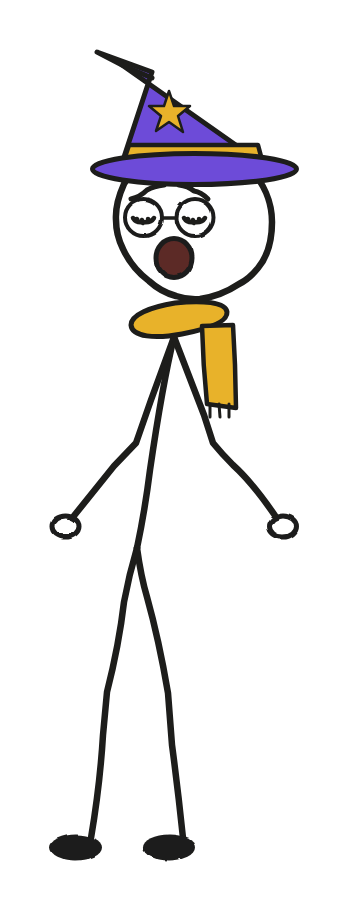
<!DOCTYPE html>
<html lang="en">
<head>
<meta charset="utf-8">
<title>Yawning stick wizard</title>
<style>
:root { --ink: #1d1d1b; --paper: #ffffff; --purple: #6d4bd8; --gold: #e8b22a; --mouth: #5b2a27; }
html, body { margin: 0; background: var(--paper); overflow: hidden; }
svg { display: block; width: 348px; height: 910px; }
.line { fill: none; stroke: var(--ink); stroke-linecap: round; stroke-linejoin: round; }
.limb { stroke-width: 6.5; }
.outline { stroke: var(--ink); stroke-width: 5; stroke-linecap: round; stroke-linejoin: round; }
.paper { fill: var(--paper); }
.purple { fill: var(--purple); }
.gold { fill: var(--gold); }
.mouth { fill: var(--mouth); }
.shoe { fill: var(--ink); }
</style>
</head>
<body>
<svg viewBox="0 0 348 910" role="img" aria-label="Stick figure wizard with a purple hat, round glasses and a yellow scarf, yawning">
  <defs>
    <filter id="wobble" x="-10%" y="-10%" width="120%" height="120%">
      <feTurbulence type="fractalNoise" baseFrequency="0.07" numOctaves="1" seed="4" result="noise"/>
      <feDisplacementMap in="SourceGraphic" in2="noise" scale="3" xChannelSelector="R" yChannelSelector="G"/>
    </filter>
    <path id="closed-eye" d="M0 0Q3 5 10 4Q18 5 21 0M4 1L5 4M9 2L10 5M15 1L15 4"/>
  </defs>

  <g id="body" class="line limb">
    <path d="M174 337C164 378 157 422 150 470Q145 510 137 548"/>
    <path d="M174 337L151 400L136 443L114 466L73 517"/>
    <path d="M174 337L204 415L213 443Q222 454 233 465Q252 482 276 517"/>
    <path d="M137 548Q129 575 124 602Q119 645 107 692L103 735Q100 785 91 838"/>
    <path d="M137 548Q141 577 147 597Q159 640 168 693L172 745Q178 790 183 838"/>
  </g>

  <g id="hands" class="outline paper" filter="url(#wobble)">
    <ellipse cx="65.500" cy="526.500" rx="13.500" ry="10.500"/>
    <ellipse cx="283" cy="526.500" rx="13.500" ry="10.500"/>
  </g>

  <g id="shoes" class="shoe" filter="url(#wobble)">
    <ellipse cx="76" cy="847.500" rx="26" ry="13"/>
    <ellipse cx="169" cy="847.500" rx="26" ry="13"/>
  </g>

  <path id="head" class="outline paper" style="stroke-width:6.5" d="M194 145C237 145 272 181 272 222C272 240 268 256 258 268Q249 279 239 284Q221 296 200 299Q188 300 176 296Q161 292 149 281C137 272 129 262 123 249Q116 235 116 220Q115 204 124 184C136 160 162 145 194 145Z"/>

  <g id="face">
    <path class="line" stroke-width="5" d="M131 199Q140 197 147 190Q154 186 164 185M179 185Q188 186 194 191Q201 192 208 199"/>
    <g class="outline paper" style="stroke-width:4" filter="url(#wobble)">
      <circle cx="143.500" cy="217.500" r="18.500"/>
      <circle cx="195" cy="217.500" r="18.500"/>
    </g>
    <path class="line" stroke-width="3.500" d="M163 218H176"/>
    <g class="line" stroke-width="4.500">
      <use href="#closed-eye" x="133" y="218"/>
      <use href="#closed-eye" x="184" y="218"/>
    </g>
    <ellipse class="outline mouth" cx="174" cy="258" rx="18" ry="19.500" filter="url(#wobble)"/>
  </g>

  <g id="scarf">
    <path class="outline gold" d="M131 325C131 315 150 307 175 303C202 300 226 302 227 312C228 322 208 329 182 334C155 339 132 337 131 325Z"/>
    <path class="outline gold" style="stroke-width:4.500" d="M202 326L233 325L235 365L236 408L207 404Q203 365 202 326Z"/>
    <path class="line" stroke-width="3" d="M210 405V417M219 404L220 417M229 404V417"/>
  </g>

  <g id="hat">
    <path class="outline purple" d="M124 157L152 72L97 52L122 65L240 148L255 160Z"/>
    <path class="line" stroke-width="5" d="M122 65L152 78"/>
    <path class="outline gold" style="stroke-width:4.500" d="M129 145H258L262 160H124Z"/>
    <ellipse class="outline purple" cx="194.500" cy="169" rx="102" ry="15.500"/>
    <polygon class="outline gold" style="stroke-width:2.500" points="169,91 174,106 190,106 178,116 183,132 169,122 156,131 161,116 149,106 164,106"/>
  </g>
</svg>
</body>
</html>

* * *

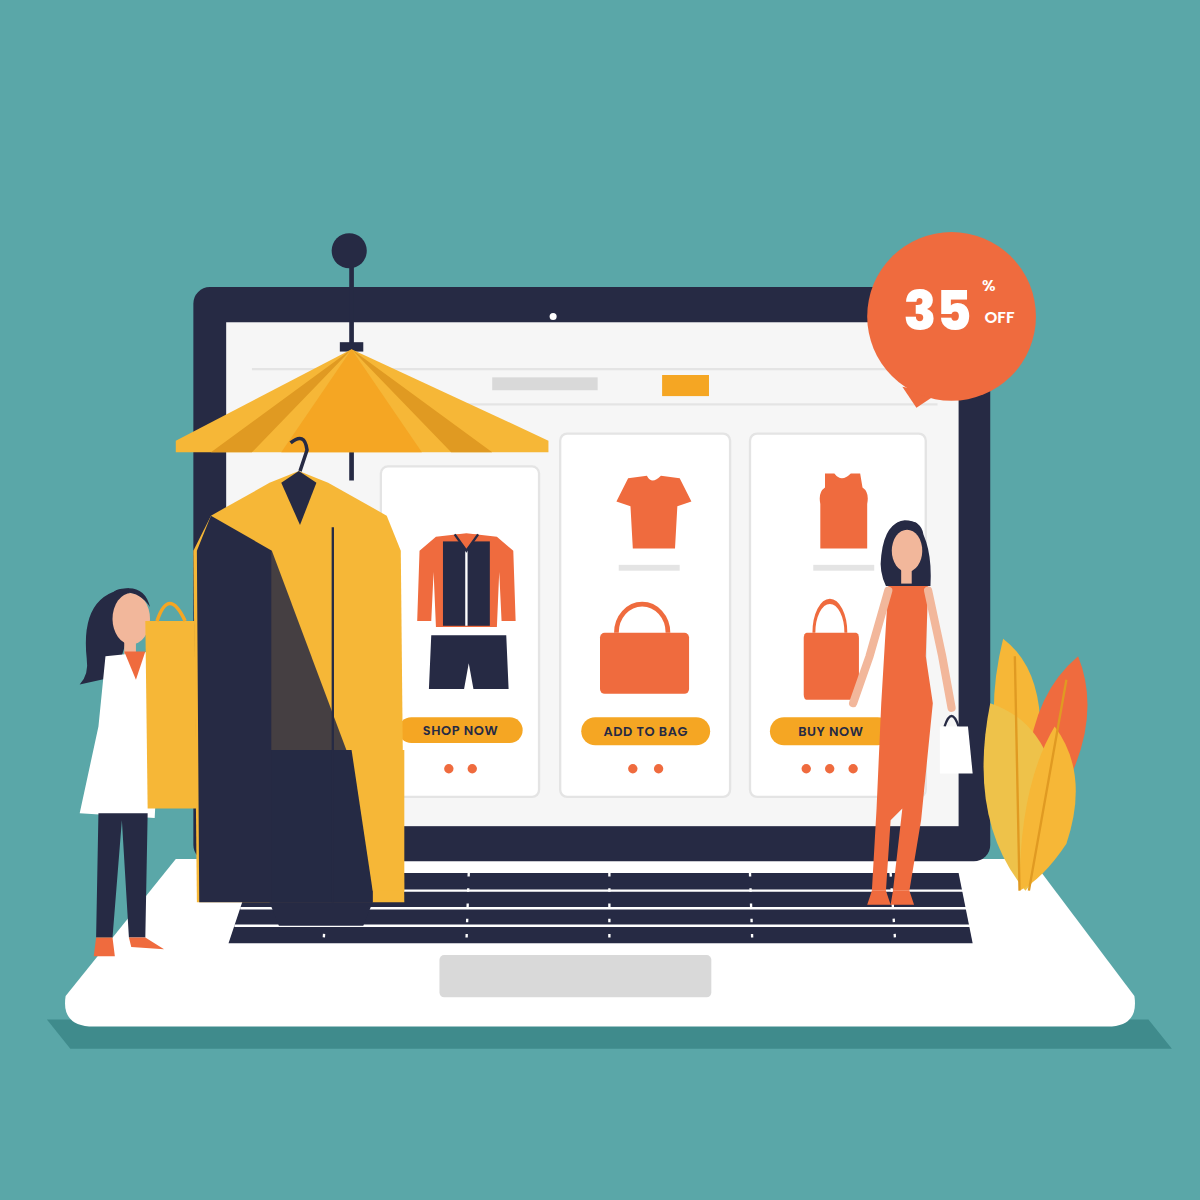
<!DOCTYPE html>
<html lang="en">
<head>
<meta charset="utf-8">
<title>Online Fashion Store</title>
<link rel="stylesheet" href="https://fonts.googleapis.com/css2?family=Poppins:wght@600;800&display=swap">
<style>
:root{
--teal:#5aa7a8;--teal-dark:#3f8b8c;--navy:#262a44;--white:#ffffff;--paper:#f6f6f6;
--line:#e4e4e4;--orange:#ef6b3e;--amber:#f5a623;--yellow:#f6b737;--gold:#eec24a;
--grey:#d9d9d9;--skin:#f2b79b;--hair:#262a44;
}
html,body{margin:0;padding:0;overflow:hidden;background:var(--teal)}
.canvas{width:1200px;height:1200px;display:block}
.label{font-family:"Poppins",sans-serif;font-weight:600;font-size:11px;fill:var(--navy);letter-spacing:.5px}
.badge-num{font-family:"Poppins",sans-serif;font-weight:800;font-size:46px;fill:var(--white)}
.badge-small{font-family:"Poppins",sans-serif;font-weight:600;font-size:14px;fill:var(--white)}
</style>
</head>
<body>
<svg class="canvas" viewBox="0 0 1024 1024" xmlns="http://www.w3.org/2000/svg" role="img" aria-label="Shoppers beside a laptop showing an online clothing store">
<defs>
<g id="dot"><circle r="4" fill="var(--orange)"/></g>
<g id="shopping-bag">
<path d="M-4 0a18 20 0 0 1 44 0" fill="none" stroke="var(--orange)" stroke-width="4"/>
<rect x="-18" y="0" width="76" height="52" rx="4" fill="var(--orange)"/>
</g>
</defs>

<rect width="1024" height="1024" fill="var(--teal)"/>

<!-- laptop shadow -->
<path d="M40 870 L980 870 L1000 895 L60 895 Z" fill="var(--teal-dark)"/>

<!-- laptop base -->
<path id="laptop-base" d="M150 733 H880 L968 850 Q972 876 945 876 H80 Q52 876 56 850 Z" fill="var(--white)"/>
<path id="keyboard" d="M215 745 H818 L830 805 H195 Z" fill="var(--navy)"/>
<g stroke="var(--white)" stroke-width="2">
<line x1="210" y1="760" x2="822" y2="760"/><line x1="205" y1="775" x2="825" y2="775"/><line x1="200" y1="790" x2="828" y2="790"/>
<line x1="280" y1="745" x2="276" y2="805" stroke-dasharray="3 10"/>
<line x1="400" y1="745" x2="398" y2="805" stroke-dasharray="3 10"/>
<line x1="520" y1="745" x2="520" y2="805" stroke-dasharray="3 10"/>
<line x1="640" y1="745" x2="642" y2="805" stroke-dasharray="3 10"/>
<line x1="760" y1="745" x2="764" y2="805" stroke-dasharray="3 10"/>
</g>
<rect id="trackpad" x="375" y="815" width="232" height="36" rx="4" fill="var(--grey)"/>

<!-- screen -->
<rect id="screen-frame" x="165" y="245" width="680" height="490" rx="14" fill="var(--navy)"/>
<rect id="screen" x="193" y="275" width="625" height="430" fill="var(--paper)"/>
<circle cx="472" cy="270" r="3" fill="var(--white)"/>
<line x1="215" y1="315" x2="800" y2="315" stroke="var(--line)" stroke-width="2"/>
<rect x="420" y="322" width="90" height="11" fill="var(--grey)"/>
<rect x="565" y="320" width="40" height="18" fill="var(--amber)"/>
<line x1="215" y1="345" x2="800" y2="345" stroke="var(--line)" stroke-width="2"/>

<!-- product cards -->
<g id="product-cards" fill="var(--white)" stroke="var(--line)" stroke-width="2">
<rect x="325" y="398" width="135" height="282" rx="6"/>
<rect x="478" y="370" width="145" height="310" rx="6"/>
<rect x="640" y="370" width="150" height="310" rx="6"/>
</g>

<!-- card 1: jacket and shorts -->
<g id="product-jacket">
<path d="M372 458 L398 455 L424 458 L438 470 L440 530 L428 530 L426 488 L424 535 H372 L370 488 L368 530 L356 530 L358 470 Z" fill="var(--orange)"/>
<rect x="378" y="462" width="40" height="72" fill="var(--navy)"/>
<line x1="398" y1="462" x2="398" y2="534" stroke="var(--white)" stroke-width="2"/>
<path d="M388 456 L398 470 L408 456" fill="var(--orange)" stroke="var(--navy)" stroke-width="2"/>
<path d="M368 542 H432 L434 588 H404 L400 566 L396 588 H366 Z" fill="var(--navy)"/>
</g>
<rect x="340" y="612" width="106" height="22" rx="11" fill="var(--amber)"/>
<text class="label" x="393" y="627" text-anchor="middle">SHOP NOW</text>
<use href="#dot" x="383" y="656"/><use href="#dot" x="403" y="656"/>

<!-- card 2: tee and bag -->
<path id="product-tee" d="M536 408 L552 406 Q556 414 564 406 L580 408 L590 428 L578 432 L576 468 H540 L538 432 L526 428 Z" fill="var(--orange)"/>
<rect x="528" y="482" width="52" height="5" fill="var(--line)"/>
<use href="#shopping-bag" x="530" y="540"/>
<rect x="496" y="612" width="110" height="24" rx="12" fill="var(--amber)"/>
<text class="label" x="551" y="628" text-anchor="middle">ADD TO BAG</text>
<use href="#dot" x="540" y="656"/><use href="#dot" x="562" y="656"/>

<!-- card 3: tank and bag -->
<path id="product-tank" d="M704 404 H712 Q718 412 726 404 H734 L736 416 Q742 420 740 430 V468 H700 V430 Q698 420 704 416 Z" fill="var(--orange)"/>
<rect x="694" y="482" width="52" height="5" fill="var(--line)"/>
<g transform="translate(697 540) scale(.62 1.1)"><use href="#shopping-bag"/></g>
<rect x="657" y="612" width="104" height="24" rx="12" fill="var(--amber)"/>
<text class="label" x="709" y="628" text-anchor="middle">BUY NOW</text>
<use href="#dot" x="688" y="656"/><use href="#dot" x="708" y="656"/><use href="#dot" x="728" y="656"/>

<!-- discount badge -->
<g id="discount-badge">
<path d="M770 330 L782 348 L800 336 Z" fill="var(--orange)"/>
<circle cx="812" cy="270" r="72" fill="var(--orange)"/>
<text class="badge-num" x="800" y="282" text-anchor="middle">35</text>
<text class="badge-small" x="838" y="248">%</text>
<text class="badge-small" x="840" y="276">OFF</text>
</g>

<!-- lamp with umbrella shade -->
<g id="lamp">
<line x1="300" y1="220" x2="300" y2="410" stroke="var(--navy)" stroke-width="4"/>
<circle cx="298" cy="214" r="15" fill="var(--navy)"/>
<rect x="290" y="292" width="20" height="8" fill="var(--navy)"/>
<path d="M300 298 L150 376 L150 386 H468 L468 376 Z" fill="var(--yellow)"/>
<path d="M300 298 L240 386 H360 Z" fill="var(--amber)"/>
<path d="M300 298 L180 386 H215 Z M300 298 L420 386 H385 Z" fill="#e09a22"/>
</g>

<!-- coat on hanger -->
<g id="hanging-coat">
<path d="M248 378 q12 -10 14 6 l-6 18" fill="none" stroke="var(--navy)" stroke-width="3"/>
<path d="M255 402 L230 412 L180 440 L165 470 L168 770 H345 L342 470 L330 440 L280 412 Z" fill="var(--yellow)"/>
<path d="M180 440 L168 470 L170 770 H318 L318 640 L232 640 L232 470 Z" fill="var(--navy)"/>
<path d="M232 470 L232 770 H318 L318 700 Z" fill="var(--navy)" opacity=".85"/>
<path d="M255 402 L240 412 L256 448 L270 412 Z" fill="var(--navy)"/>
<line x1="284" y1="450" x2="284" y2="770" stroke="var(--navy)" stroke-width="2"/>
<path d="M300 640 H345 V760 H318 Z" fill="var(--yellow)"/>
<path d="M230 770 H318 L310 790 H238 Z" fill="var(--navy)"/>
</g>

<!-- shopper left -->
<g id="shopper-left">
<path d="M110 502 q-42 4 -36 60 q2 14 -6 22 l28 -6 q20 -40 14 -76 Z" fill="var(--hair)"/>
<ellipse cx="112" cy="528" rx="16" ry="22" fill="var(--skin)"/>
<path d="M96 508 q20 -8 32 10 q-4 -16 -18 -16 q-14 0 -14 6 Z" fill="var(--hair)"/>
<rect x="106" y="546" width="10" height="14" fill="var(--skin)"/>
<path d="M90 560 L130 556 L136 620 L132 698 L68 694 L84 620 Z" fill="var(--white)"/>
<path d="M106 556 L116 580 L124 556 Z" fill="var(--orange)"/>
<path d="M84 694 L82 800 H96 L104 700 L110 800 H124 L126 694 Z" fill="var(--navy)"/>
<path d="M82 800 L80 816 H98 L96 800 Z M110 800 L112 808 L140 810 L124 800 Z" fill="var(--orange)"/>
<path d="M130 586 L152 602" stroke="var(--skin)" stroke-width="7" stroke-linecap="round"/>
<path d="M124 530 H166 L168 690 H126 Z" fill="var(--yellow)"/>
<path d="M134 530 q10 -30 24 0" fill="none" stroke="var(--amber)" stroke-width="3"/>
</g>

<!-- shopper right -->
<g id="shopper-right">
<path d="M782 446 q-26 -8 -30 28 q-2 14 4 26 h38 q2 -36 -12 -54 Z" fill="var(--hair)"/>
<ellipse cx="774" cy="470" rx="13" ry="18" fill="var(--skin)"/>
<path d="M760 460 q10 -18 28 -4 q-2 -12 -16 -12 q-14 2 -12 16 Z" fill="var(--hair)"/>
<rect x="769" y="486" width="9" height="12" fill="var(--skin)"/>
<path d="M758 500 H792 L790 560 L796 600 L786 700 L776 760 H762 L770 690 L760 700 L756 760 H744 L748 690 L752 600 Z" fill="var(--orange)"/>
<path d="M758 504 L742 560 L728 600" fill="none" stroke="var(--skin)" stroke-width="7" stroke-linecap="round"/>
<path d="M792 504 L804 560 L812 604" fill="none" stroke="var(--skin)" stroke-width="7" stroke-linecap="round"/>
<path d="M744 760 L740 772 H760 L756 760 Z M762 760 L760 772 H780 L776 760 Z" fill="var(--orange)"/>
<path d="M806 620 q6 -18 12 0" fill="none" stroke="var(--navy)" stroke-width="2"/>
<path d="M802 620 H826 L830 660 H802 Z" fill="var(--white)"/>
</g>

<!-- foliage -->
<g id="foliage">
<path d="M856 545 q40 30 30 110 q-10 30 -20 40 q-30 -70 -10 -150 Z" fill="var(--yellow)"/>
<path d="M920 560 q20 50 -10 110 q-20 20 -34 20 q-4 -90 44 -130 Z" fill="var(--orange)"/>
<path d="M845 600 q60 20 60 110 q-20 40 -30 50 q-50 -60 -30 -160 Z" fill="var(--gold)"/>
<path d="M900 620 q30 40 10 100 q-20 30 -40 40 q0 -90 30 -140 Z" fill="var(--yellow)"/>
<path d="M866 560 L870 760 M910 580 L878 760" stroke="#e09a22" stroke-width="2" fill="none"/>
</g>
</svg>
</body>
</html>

▸ WHAT IS EXPECTED: Every line that contains the string "white" should be copied from the records.

▸ ANSWER TO THE EXERCISE:
--teal:#5aa7a8;--teal-dark:#3f8b8c;--navy:#262a44;--white:#ffffff;--paper:#f6f6f6;
.badge-num{font-family:"Poppins",sans-serif;font-weight:800;font-size:46px;fill:var(--white)}
.badge-small{font-family:"Poppins",sans-serif;font-weight:600;font-size:14px;fill:var(--white)}
<path id="laptop-base" d="M150 733 H880 L968 850 Q972 876 945 876 H80 Q52 876 56 850 Z" fill="var(--white)"/>
<g stroke="var(--white)" stroke-width="2">
<circle cx="472" cy="270" r="3" fill="var(--white)"/>
<g id="product-cards" fill="var(--white)" stroke="var(--line)" stroke-width="2">
<line x1="398" y1="462" x2="398" y2="534" stroke="var(--white)" stroke-width="2"/>
<path d="M90 560 L130 556 L136 620 L132 698 L68 694 L84 620 Z" fill="var(--white)"/>
<path d="M802 620 H826 L830 660 H802 Z" fill="var(--white)"/>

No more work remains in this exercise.